Design a site like this with
Get started

Reading in your data using the TM library

Associated code file for this section: 01_HB_PreparingYourData.R

In this section, you will learn how to ingest a folder of text files using the TM library. To prepare, create a “Data” folder where you store the sample data we will be using called “txtlab_Novel150_English.” As with all sections, all of the code that is presented here is also located in an associated code file on GitHub named above.

First, you need to install the library of functions we’ll be using. 

> install.packages(“tm”)

> install.packages(“textstem”)

> install.packages (“slam”)

You only need to do this once in R (not every time you work with this code). Once your libraries are installed, you then load the libraries. You will need to do this everytime you open R.

> library(“tm”)

> library(“textstem”)

> library(“slam”)

Next, set your working directory to where you data is stored. Don’t point at the folder with the data but the folder just “above” that one where the data is located. As mentioned above, the folder with my data is called “txtlab_Novel150_English” and it is located in the folder “Data” on my computer. Thus to set my working directory I type:

> setwd(“~/Data”)

You can also do this using the drop down menu in RStudio under “Session.” This allows you to navigate to the folder where your data is stored.

Locate your working directory in R Studio

We’re now going to read in your corpus. We will create a variable called “corpus1” and load your collection of text data into that variable.

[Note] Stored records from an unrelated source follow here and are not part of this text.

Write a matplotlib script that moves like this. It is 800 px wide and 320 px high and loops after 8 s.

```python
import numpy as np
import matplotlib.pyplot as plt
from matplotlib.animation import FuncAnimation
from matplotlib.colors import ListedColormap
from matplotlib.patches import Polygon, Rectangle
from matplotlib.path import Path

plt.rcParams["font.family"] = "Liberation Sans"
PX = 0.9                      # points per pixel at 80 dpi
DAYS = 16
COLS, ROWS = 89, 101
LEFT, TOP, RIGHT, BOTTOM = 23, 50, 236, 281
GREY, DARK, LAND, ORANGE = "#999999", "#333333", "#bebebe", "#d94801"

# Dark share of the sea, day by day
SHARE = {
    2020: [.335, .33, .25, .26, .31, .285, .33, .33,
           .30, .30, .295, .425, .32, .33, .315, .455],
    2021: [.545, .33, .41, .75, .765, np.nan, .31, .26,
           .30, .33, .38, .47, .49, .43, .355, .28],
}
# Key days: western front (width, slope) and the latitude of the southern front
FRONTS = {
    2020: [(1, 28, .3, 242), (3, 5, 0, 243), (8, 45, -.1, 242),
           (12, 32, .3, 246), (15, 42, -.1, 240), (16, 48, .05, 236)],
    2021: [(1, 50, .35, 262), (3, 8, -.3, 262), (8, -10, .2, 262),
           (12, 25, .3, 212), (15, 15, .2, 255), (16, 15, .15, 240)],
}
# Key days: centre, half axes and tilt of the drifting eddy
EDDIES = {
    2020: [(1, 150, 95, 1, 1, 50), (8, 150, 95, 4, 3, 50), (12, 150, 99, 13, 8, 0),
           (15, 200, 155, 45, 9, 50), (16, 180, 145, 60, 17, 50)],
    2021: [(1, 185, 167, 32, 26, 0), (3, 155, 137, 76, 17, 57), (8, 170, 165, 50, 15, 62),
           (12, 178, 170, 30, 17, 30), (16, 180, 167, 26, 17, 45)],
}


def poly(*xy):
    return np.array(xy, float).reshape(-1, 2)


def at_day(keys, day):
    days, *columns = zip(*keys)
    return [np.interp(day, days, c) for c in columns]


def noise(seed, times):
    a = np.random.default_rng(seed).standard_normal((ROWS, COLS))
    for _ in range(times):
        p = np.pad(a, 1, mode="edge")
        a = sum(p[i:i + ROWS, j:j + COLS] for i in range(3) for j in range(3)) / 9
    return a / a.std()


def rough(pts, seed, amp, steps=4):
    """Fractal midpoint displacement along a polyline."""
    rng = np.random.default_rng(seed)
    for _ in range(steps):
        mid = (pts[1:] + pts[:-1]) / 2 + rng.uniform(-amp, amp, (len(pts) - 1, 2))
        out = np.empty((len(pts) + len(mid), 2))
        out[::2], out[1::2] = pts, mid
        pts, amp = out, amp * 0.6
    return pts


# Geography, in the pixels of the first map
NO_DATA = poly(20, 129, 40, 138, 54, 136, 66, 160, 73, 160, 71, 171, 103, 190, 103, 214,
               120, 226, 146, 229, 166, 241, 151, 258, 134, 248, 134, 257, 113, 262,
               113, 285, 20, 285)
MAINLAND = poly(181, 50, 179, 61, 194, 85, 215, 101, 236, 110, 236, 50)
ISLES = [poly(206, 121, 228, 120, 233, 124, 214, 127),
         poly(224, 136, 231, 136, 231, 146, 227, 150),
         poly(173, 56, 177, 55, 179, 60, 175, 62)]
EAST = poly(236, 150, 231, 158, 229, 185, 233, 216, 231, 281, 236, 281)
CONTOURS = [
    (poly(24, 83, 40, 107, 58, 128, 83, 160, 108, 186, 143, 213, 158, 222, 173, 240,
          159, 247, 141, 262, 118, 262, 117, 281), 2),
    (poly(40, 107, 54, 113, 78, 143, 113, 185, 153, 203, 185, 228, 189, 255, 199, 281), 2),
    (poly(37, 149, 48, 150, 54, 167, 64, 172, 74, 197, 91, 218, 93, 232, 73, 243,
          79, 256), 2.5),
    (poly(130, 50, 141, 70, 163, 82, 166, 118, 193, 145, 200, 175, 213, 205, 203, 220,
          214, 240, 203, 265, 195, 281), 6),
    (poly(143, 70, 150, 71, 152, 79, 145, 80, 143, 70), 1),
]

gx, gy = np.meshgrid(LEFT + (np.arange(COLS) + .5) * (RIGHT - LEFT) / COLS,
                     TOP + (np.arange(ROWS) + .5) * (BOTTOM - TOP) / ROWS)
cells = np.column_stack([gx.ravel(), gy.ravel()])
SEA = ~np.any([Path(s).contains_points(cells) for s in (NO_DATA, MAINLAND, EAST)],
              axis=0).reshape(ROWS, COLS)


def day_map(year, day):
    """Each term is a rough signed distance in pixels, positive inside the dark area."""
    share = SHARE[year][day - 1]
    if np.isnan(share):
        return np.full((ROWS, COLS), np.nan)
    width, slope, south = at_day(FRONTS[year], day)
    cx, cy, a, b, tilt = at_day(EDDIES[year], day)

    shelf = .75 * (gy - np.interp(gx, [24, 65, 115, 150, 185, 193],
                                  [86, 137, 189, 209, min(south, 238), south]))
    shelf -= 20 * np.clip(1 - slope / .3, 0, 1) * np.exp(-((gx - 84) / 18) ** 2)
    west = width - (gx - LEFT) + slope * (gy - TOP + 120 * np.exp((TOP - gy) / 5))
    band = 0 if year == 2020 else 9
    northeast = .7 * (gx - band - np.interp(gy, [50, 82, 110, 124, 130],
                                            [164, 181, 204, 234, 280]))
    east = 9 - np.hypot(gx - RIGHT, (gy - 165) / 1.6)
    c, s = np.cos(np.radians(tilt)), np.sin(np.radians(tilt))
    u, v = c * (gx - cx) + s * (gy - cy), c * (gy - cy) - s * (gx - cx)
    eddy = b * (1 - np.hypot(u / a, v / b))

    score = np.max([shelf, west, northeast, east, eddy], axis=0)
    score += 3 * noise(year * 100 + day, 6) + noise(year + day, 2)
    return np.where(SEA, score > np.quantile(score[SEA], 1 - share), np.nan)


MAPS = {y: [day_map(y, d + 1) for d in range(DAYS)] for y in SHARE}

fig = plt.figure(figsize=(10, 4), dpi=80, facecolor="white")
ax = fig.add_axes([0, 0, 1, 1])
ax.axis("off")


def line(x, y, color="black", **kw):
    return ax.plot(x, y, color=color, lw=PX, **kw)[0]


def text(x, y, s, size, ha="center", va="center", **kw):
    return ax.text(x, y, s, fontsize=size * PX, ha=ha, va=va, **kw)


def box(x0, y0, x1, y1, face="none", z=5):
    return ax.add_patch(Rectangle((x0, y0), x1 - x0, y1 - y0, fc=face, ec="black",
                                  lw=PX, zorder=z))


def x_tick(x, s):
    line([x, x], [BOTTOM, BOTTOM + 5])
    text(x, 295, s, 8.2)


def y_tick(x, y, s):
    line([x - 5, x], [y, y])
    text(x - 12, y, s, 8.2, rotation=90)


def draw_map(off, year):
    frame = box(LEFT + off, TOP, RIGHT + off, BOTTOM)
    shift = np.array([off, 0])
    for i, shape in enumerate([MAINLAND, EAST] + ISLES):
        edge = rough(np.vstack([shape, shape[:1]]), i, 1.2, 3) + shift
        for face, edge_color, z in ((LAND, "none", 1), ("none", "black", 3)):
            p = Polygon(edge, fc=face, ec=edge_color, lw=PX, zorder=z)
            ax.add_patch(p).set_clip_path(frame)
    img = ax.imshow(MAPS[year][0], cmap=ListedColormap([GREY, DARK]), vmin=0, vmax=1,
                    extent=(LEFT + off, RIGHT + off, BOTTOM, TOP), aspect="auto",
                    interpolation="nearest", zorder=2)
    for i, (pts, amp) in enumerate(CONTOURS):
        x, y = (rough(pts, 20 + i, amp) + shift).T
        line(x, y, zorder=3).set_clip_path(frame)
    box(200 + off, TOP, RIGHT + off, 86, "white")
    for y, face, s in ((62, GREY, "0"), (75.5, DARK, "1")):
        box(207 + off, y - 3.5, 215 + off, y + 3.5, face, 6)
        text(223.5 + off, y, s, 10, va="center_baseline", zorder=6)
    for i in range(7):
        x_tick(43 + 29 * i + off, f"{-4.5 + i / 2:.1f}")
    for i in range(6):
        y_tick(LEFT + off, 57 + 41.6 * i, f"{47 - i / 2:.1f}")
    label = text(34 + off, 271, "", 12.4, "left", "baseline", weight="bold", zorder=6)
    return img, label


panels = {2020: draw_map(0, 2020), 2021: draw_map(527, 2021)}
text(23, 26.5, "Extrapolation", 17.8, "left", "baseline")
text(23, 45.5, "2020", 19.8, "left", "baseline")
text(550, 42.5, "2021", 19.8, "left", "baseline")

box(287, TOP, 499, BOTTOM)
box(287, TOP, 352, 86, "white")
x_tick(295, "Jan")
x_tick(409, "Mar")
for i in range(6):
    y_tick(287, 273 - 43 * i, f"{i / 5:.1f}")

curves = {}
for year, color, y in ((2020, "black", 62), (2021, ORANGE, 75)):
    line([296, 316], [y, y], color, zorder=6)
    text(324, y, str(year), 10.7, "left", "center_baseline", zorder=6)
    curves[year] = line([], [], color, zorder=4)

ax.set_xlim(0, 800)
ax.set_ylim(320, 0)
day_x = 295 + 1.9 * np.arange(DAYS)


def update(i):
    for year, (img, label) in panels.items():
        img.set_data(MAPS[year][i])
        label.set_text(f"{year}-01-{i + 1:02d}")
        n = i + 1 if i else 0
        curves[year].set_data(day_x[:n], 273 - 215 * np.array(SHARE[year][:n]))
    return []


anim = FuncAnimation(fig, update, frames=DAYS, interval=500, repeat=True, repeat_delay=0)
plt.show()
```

> corpus1 <- VCorpus(DirSource(“txtlab_Novel150_English”, encoding = “UTF-8″), readerControl=list(language=”English”))

To see what is inside your variable called “corpus1,” you can “inspect” it. To see information about the 26th document in your corpus type:

> inspect(corpus1[26])

Notice how we use brackets in R to find certain indexed values, in this case the 26th document. Parentheses are used for telling a function what variable to work on (in this case the variable “corpus1”). Typing the above will show the following information about your third document:


Metadata:  corpus specific: 0, document level (indexed): 0

Content:  documents: 1



Metadata:  7

Content:  chars: 680732

That’s a lot of junk but the key piece of information is that this document has 680732 characters. You can also look at the text itself to see how well it was ingested.

> strwrap(corpus1[[26]])[1:5]

Here I’m printing out the first five lines [1:5] of my 26th document [[26]], which turns out to be a novel you’ve probably heard of:

[1] “”                                                           

[2] “CHAPTER I.”                                                 

[3] “”                                                           

[4] “It is a truth universally acknowledged, that a single man in”

[5] “possession of a good fortune, must be in want of a wife.”

Ok, you did it!

Leave a Reply

Please log in using one of these methods to post your comment: Logo

You are commenting using your account. Log Out /  Change )

Facebook photo

You are commenting using your Facebook account. Log Out /  Change )

Connecting to %s

%d bloggers like this: